Start of EXERCISE INPUTS

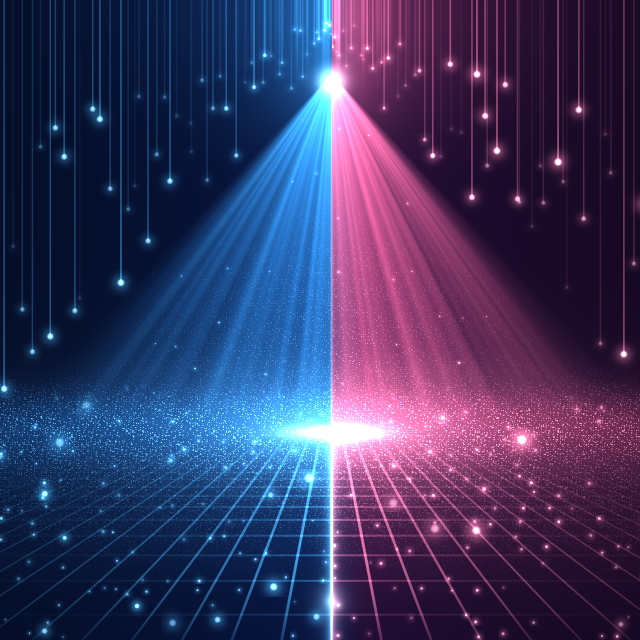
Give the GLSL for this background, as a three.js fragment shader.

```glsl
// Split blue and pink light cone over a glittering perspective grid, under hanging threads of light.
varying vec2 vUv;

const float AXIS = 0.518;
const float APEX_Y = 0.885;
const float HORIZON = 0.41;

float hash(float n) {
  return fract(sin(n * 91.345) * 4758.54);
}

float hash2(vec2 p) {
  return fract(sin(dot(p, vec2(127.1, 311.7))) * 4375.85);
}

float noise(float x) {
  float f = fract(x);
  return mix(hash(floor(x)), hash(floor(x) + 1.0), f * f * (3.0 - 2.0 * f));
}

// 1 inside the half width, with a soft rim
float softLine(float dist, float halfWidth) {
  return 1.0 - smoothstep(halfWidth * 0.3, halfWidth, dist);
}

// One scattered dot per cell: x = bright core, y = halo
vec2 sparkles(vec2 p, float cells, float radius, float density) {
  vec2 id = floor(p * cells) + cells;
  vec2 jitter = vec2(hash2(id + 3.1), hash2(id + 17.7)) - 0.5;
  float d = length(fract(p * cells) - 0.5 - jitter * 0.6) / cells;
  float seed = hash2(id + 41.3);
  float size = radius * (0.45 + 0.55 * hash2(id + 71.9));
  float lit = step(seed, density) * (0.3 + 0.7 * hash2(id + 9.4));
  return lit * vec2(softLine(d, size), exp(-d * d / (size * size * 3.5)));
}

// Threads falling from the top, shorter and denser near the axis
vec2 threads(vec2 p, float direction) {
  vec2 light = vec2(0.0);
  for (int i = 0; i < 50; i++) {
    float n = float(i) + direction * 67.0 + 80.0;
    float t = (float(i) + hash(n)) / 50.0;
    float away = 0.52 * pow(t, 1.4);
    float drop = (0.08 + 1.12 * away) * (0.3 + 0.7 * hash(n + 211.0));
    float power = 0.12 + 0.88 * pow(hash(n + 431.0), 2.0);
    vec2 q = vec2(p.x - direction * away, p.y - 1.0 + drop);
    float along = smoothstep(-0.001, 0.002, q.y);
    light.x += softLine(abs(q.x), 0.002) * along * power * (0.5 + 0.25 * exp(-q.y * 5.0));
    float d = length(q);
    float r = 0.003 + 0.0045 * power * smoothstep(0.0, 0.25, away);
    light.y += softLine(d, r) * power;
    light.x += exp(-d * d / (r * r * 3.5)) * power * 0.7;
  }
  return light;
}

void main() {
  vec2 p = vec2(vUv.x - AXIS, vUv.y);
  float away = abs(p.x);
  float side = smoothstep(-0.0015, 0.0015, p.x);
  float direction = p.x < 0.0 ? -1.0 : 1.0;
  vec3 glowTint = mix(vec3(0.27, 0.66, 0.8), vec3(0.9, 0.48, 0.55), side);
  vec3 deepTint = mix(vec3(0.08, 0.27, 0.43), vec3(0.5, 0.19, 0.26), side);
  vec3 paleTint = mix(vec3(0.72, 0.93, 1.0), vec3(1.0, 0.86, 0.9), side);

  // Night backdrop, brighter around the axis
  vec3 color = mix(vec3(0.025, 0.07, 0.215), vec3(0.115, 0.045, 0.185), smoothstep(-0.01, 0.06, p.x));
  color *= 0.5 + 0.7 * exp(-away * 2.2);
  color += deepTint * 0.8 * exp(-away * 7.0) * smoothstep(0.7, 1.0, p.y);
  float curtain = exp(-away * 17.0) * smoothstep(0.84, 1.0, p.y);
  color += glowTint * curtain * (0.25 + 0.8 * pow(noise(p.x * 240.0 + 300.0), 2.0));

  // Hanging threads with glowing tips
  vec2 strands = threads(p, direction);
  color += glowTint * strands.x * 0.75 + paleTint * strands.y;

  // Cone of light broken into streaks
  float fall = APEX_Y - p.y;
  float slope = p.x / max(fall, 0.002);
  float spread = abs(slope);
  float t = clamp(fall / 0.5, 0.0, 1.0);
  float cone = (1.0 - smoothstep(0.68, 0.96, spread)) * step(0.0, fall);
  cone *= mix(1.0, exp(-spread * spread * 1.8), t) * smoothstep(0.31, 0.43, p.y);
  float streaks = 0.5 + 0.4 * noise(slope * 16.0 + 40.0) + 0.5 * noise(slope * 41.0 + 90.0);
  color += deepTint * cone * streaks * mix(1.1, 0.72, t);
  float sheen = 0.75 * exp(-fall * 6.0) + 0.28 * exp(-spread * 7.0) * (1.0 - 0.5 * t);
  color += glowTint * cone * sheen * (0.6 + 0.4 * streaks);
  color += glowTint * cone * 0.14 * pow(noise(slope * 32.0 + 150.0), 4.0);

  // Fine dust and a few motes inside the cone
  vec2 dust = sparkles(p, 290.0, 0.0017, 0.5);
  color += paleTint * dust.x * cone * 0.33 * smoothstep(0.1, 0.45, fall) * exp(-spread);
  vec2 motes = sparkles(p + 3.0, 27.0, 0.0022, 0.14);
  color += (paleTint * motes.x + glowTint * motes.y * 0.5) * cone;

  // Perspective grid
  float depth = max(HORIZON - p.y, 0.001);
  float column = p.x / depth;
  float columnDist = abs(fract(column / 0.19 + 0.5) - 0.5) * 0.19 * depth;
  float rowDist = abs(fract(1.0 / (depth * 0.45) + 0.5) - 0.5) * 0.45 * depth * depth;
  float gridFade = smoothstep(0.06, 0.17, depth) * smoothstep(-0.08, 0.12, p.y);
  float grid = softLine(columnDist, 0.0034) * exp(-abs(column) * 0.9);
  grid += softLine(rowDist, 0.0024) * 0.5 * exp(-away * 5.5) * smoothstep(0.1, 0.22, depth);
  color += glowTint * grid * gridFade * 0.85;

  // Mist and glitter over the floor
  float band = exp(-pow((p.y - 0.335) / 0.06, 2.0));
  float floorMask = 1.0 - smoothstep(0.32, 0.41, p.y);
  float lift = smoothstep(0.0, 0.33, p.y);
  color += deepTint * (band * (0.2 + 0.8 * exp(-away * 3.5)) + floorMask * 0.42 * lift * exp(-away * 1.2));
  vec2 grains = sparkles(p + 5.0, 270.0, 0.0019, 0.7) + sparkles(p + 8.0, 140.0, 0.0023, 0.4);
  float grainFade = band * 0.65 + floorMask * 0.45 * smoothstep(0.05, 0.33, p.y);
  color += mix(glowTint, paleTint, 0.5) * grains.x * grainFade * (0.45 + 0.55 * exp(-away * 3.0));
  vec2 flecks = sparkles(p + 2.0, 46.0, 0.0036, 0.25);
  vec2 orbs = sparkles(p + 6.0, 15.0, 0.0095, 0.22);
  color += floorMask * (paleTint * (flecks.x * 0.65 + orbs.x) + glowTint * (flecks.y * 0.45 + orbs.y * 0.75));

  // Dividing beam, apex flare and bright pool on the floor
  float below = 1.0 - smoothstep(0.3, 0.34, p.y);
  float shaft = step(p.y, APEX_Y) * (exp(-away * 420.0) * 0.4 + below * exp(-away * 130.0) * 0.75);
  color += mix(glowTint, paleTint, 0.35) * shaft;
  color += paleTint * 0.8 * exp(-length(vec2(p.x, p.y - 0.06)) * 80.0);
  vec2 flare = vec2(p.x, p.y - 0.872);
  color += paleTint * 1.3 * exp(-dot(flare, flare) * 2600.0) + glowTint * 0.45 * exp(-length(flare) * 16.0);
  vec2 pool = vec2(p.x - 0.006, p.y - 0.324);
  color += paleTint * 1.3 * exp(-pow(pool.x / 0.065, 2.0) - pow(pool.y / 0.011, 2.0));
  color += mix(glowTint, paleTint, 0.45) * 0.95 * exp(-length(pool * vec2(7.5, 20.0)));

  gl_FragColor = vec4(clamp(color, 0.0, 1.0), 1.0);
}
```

End of EXERCISE INPUTS
Start of EXERCISE INPUTS

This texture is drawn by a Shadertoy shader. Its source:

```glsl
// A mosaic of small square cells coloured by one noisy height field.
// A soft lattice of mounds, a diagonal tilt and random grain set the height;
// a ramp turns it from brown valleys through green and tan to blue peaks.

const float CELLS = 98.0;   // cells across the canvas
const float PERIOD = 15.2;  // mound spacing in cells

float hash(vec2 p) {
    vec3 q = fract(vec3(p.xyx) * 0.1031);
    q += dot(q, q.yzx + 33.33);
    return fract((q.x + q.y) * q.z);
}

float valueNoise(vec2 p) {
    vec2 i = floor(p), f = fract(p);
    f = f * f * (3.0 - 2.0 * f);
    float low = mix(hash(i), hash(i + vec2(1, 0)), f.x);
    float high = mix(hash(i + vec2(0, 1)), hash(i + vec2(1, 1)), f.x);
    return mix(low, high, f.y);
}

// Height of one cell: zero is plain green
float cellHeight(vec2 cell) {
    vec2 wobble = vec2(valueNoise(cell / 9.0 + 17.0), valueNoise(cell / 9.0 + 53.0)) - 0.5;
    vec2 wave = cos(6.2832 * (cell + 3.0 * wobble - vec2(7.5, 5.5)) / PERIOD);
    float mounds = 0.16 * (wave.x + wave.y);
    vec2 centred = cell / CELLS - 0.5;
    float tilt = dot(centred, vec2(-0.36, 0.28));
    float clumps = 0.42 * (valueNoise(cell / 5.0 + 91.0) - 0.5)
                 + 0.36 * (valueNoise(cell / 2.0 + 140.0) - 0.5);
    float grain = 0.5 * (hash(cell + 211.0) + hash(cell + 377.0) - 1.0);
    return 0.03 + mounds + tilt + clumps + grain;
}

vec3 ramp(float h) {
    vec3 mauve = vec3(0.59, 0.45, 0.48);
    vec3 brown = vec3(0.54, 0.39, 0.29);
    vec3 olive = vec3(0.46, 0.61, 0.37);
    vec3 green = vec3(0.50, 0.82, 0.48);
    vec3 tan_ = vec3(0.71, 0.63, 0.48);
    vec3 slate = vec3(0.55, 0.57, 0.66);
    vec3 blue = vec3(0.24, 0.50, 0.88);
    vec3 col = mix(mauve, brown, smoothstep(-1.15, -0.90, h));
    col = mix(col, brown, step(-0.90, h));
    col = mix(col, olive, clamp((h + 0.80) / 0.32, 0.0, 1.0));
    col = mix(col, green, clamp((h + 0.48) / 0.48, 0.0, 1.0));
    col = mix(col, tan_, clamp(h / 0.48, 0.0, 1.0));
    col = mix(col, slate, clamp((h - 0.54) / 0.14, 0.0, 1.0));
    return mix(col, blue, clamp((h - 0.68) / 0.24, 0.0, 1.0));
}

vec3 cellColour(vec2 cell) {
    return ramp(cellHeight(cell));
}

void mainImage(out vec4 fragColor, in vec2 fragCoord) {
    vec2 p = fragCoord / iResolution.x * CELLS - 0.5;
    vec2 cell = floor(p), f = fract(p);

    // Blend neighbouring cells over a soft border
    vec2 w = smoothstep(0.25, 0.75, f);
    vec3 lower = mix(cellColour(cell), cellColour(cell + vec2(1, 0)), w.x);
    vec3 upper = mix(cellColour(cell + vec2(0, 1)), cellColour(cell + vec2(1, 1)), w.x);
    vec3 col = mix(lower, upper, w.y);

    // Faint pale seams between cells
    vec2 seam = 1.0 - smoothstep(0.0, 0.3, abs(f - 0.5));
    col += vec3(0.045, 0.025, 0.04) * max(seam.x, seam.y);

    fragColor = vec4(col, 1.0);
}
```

End of EXERCISE INPUTS

[WORK TO BE COMPLETED] Only a number is expected here: the tally of lines above that contain "direction". Please write nothing more.

[TASK OUTPUT] 5